Hume can be overcome only on his own ground, or, more precisely, the ground on which he was trying to carry out his own considerations but which methodologically he himself was unable to secure sufficiently. He started out with nature as it present itself to the eyes of the naive contemplator. In this nature there’s one causative linkage, one necessary sequence of happening. He wanted to investigate consciousness of this linkage: what kind of consciousnesses it is and whether it is rational. All that kept him from finding the evident coherence that he sought was a half-baked theory of the nature of consciousness and especially of experience. It misled him on the conclusion as well, to explain away the phenomena from which he started out and without which his whole way of setting up the issue would become incomprehensible.
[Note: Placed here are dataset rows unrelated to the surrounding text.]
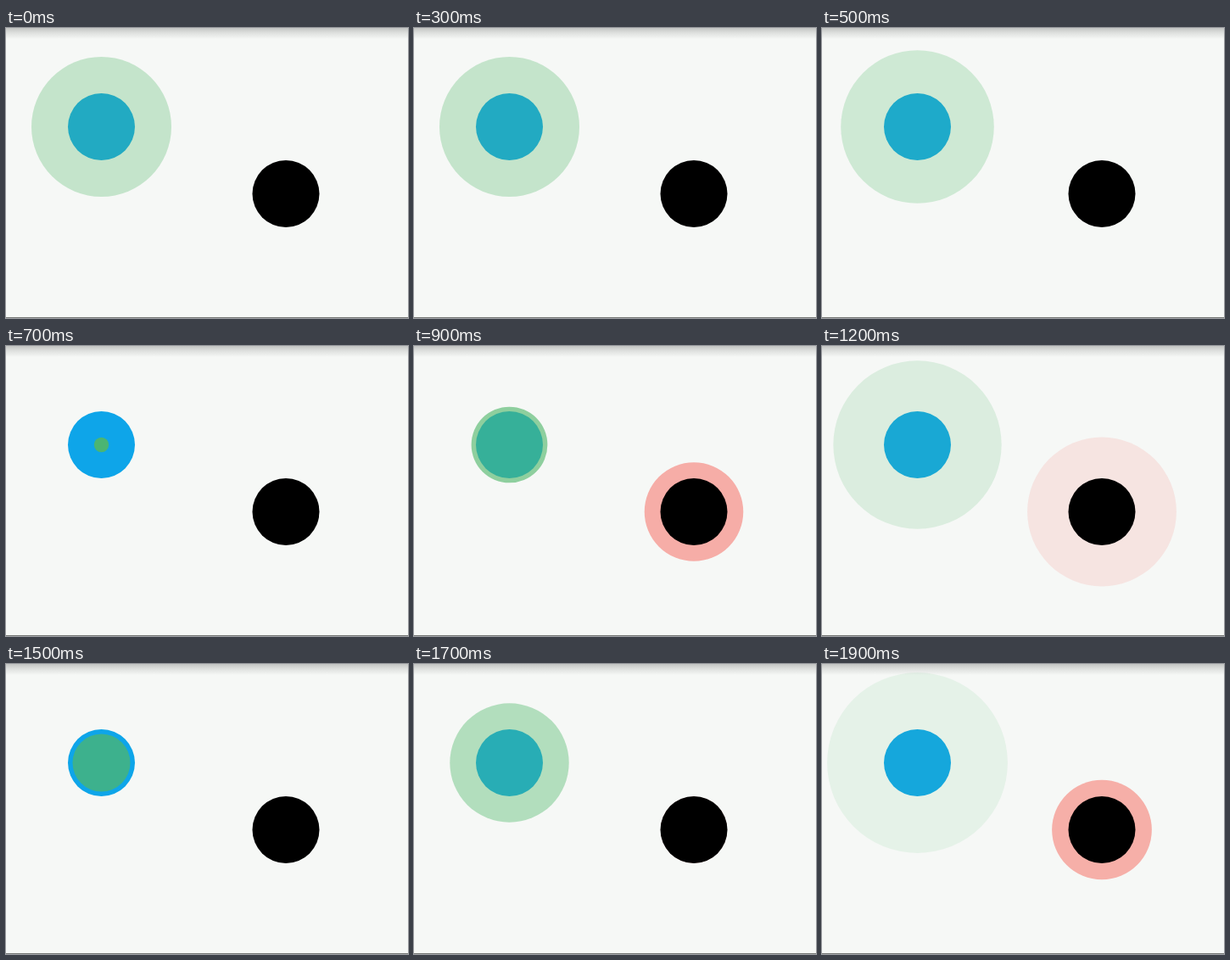
An HTML page that plays this animation: 474x342 px, repeating every 2 s.

```html
<!DOCTYPE html>
<html lang="en">
<head>
<meta charset="utf-8">
<title>Ripples</title>
<style>
  html, body { margin: 0; width: 100%; height: 100%; overflow: hidden; background: #f6f8f6; }
  svg { display: block; width: 474px; height: 342px; }
</style>
</head>
<body>
<svg viewBox="0 0 474 342">
  <defs>
    <linearGradient id="shade" x1="0" y1="0" x2="0" y2="1">
      <stop offset="0" stop-color="#c3c5c3"/>
      <stop offset=".4" stop-color="#dcdedc"/>
      <stop offset="1" stop-color="#f6f8f6"/>
    </linearGradient>
  </defs>
  <rect width="474" height="342" fill="#f6f8f6"/>
  <rect width="474" height="13" fill="url(#shade)"/>
  <rect y="341" width="474" height="1" fill="#777977"/>
  <circle cx="112.5" cy="116.5" r="39.5" fill="#0ea5e9"/>
  <circle id="green" cx="112.5" cy="116.5" fill="#50b769"/>
  <circle id="red" cx="330" cy="195.5" fill="#f44336"/>
  <circle cx="330" cy="195.5" r="39.5" fill="#000"/>
</svg>
<script>
  const LOOP = 2000, STEP = 100;
  const HOLD_END = 500, HOLD_TIME = 457;
  const BASE_RADIUS = 39.5;

  const ripples = [
    { node: document.getElementById('green'), scale: 3, duration: 655, starts: [1, 652, 1312] },
    { node: document.getElementById('red'), scale: 2.5, duration: 1000, starts: [310, 1304] }
  ];

  // Each ripple grows linearly from nothing while fading out.
  function drawRipple({ node, scale, duration, starts }, time) {
    const start = starts.filter(s => s <= time).pop();
    const progress = start === undefined ? 1 : Math.min(1, (time - start) / duration);
    node.setAttribute('r', BASE_RADIUS * scale * progress);
    node.setAttribute('opacity', 1 - progress);
  }

  // The picture rests at the start of the loop, then advances in steps.
  function render(elapsed) {
    const stepped = Math.floor((elapsed % LOOP) / STEP) * STEP;
    const time = stepped < HOLD_END ? HOLD_TIME : stepped;
    ripples.forEach(ripple => drawRipple(ripple, time));
  }

  let origin;
  function tick(now) {
    origin ??= now;
    render(now - origin);
    requestAnimationFrame(tick);
  }
  render(0);
  requestAnimationFrame(tick);
</script>
</body>
</html>
```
This question undoubtedly exposes a genuine epidemiological problem, but it’s not possible to give an answer with a treatment like Kant’s which has to do only with a natura formaliter spectata [nature viewed formally]. It is not concerned with the phenomena. The causality that it deuces is a form allowing itself to be filled in in many ways. It calls for only a necessary linkage in time; but what kind of linkage this is we can’t find out form a ‘Transcendental deduction in the Kantian sense. It takes a method of analysis and description of phenomena, that means, of objects in the whole fullness and concretion in which they present themselves to us, and of the consciousness corresponding to them.